= Required action =
Wherever a line in the data below holds "enter", copy that line.

——

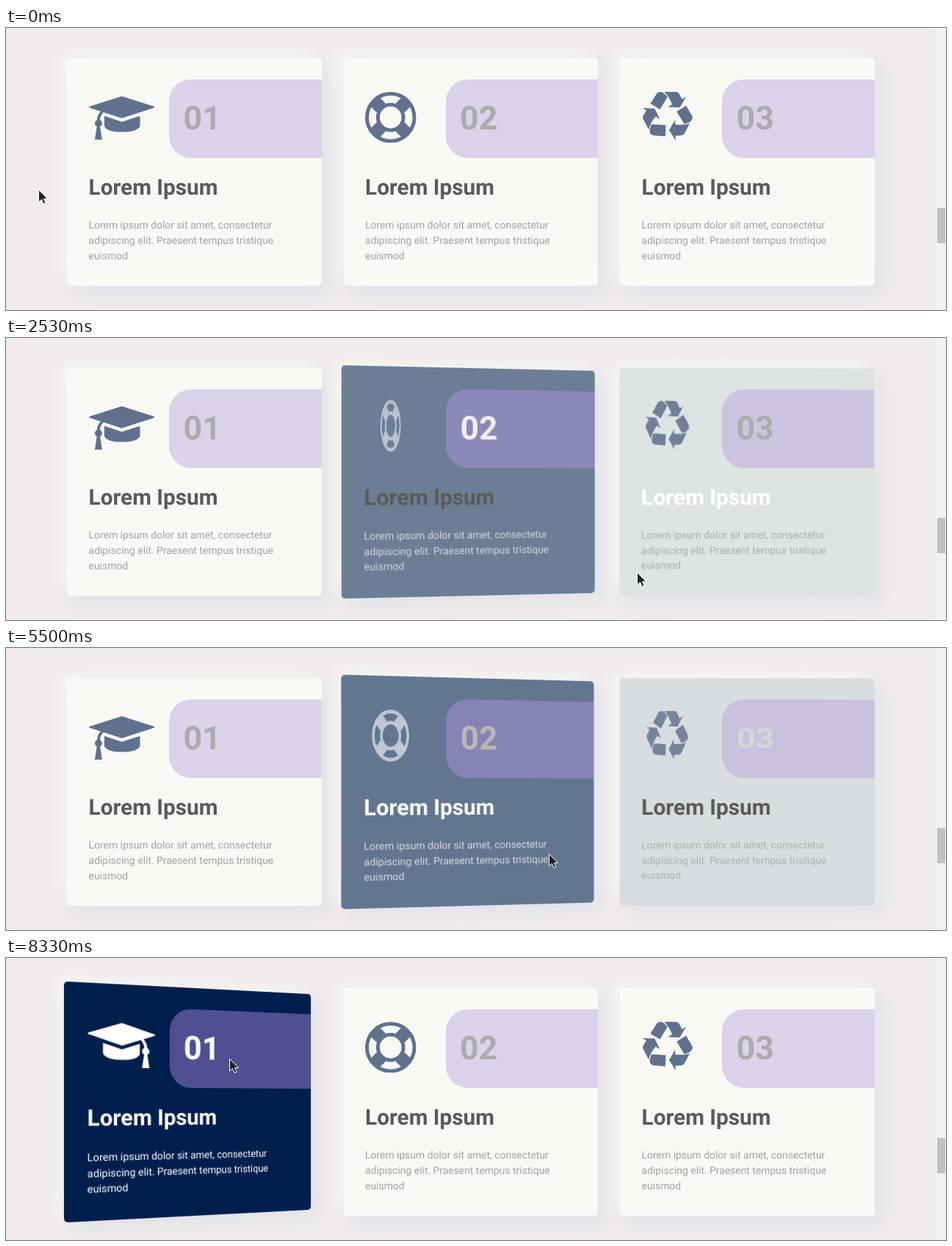
An HTML page for the animation above (8.73 s loop, 1280x384 px).

```html
<!DOCTYPE html>
<html lang="en">
<head>
<meta charset="utf-8">
<title>Service cards</title>
<style>
  html, body { margin: 0; width: 100%; height: 100%; overflow: hidden; background: #f0eaea; }
  body { position: relative; font-family: Roboto, sans-serif; text-rendering: geometricPrecision; }
  .card {
    position: absolute; top: 41.3px; width: 346.8px; height: 309.7px; border-radius: 5px;
    box-shadow: 10px 10px 20px #d9dfecb0, -10px -10px 20px #f8f9f5b0;
  }
  .card > * { position: absolute; margin: 0; left: 29.6px; }
  .icon { top: 45.4px; height: 69.5px; fill: currentColor; }
  .band {
    left: 139px !important; right: 0; top: 28.7px; height: 107px; border-radius: 30px 0 0 30px;
    padding-left: 19.6px; font: 700 44.6px/107px Roboto, sans-serif;
  }
  .band span { display: inline-block; }
  h3 { top: 158.7px; font-size: 29.75px; line-height: 35px; white-space: nowrap; }
  p { top: 217.8px; width: 287px; font-size: 13.9px; line-height: 20.85px; }
  .track { position: absolute; left: 1266px; top: 0; width: 14px; height: 384px; background: #f1f1f1; }
  .thumb { position: absolute; left: 2px; top: 245px; width: 11px; height: 48px; background: #c1c1c1; }
  #pointer { position: absolute; left: 0; top: 0; width: 1px; height: 1px; overflow: visible; }
</style>
</head>
<body>
<div class="track"><div class="thumb"></div></div>
<svg id="pointer">
  <path id="arrow" d="M0 0V16.5L4 13 6.5 19 9.5 17.7 7 12H12Z" fill="#222" stroke="#fff"/>
  <g id="beam" fill="none">
    <path d="M-3-9.5H-1L0-8.5 1-9.5H3M0-8.5V8.5M-3 9.5H-1L0 8.5 1 9.5H3" stroke="#fff" stroke-width="3"/>
    <path d="M-3-9.5H-1L0-8.5 1-9.5H3M0-8.5V8.5M-3 9.5H-1L0 8.5 1 9.5H3" stroke="#222"/>
  </g>
</svg>
<script>
const LOOP = 8730, FIRST = 83, STEP = 376.5;

const icons = [
  [90, `<path d="M44 6.2Q45 5.8 46 6.2L89 20Q91 21 89 22L46 35.8Q45 36.2 44 35.8L1 22Q-1 21 1 20Z
    M21 33L45 41 70 33V47Q66 55 45 55 25 55 21 47Z M17 26l4 1Q15 32 15 39h-4Q11 31 17 26Z
    M8 43a5 5 0 0 1 10 0 5 5 0 0 1-10 0M11 46h4l3 19.5H8Z"/>`],
  [70, `<g fill="none" stroke="currentColor" stroke-width="5"><circle cx="35" cy="35" r="32.5"/>
    <circle cx="35" cy="35" r="17.5"/>
    <path stroke-width="17.5" d="M13 13l9 9M57 13l-9 9M13 57l9-9M57 57l-9-9"/></g>`],
  [70, `<path d="M32.7 45.7L32 60.9 15.6 59.8Q10 58 10.6 53 11 50 12.8 44.6 16 44 32.7 45.7Z
    M17.5 22.8l7.1 14.8-5.8-3.6Q11.5 42 9.2 51.5L1.8 37.5Q.5 35 1.6 32.8L6.1 25.5 .6 22.1Z
    M65.6 43L58.3 57Q57 59.2 54.5 59.8L45.9 60.2l.3 6.4-9-14.3 8.3-14.1.2 6.7Q60 45.5 65.6 43Z
    M35 6.9L24.6 23.9 11.5 16.1 20.3 2.2Q22 0 25.7 0 30 .5 35 6.9Z
    M60.5 18.9l8.3 14.2Q70 36 68 39 65.5 42.4 57.9 43.9L47.6 26.9Z
    M55 10l5.5-3.2-8.6 14.6-16.4-.8 5.9-3.4Q37 6 30.5 0H46.4Q49.5 .3 50.6 2.1Z"/>`]
];

// [enter, leave] times of the pointer, per card
const hovers = [
  [[640, 1405], [6150, LOOP]],
  [[1440, 2400], [5320, 6030]],
  [[2475, 5215]]
];

// pointer path: time, x, y
const path = [
  [0, 44, 220], [400, 44, 220], [640, 83, 236], [1000, 210, 302], [1330, 395, 321],
  [1440, 458, 323], [1800, 616, 322], [2200, 730, 322], [2400, 800, 320], [2475, 836, 319],
  [2800, 972, 317], [3130, 985, 296], [4030, 1010, 205], [4700, 1020, 143], [4930, 1016, 146],
  [5215, 836, 232], [5320, 800, 256], [5500, 740, 280], [6030, 460, 277], [6150, 415, 273],
  [6430, 287, 265], [6730, 255, 231], [7600, 265, 207], [8330, 304, 137], [LOOP, 304, 137]
];

const $ = id => document.getElementById(id);
const pointer = $('pointer');

const cards = icons.map(([width, art], i) => {
  const card = document.createElement('div');
  card.className = 'card';
  card.style.left = FIRST + i * STEP + 'px';
  card.innerHTML = `<svg class="icon" viewBox="0 0 ${width} 70">${art}</svg>
    <div class="band"><span>0${i + 1}</span></div>
    <h3>Lorem Ipsum</h3>
    <p>Lorem ipsum dolor sit amet, consectetur adipiscing elit. Praesent tempus tristique euismod</p>`;
  document.body.insertBefore(card, pointer);
  const find = name => card.querySelector(name).style;
  return { card: card.style, icon: find('.icon'), band: find('.band'),
           number: find('span'), title: find('h3'), text: find('p') };
});

// CSS "ease" timing: cubic-bezier(.25, .1, .25, 1)
function ease(x) {
  if (x <= 0) return 0;
  if (x >= 1) return 1;
  const bezier = (a, b, s) => 3 * a * s * (1 - s) ** 2 + 3 * b * s * s * (1 - s) + s ** 3;
  let lo = 0, hi = 1;
  for (let i = 0; i < 20; i++) {
    const mid = (lo + hi) / 2;
    if (bezier(.25, .25, mid) < x) lo = mid; else hi = mid;
  }
  return bezier(.1, 1, lo);
}

const level = (spans, t, rise, fall = rise) => spans.reduce((sum, [enter, leave]) =>
  sum + ease((Math.min(t, leave) - enter) / rise) * (1 - ease((t - leave) / fall)), 0);

const mix = (from, to, v) => `rgb(${from.map((c, i) => c + (to[i] - c) * v)})`;
const grey = c => [c, c, c];
const WHITE = grey(255);

function drawCard(el, i, t) {
  const spans = hovers[i];
  const tone = level(spans, t, 520, 500);
  const tilt = level(spans, t, 600, 400);
  const over = spans.some(([enter, leave]) => t >= enter && t < leave);
  const squash = i === 2 ? level([[4200, 5450]], t, 450) : 0;
  el.card.transform = tilt ? `perspective(800px) rotateY(${15 * tilt}deg)` : 'none';
  el.card.background = mix([248, 249, 245], [0, 31, 77], tone);
  el.icon.color = mix([95, 113, 141], WHITE, tone);
  el.icon.transform = `rotateY(${180 * level(spans, t, 400, 560)}deg)`;
  el.band.background = mix([219, 209, 233], [80, 80, 145], tone);
  el.number.color = mix(grey(170), WHITE, level(spans, t, 1300, 1000));
  el.number.transform = `scaleY(${1 - .18 * squash})`;
  el.title.color = over ? '#fff' : '#5a5a58';
  el.text.color = mix(grey(161), WHITE, tone);
}

function overText(x, y) {
  const left = (x - FIRST) % STEP;
  if (x < FIRST || left < 30) return false;
  return y > 202 && y < 234 && left < 205 || y > 260 && y < 301 && left < 278;
}

function drawPointer(t) {
  const next = path.findIndex(p => p[0] > t);
  const [t0, x0, y0] = path[next - 1], [t1, x1, y1] = path[next];
  const part = (t - t0) / (t1 - t0);
  const x = x0 + (x1 - x0) * part, y = y0 + (y1 - y0) * part;
  const text = overText(x, y);
  pointer.style.transform = `translate(${Math.round(x) + .5}px, ${Math.round(y) + .5}px)`;
  $('arrow').style.display = text ? 'none' : '';
  $('beam').style.display = text ? '' : 'none';
}

function draw() {
  const t = performance.now() % LOOP;
  cards.forEach((el, i) => drawCard(el, i, t));
  drawPointer(t);
  requestAnimationFrame(draw);
}
draw();
</script>
</body>
</html>
```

——

= Task result =
// [enter, leave] times of the pointer, per card
const level = (spans, t, rise, fall = rise) => spans.reduce((sum, [enter, leave]) =>
  sum + ease((Math.min(t, leave) - enter) / rise) * (1 - ease((t - leave) / fall)), 0);
  const over = spans.some(([enter, leave]) => t >= enter && t < leave);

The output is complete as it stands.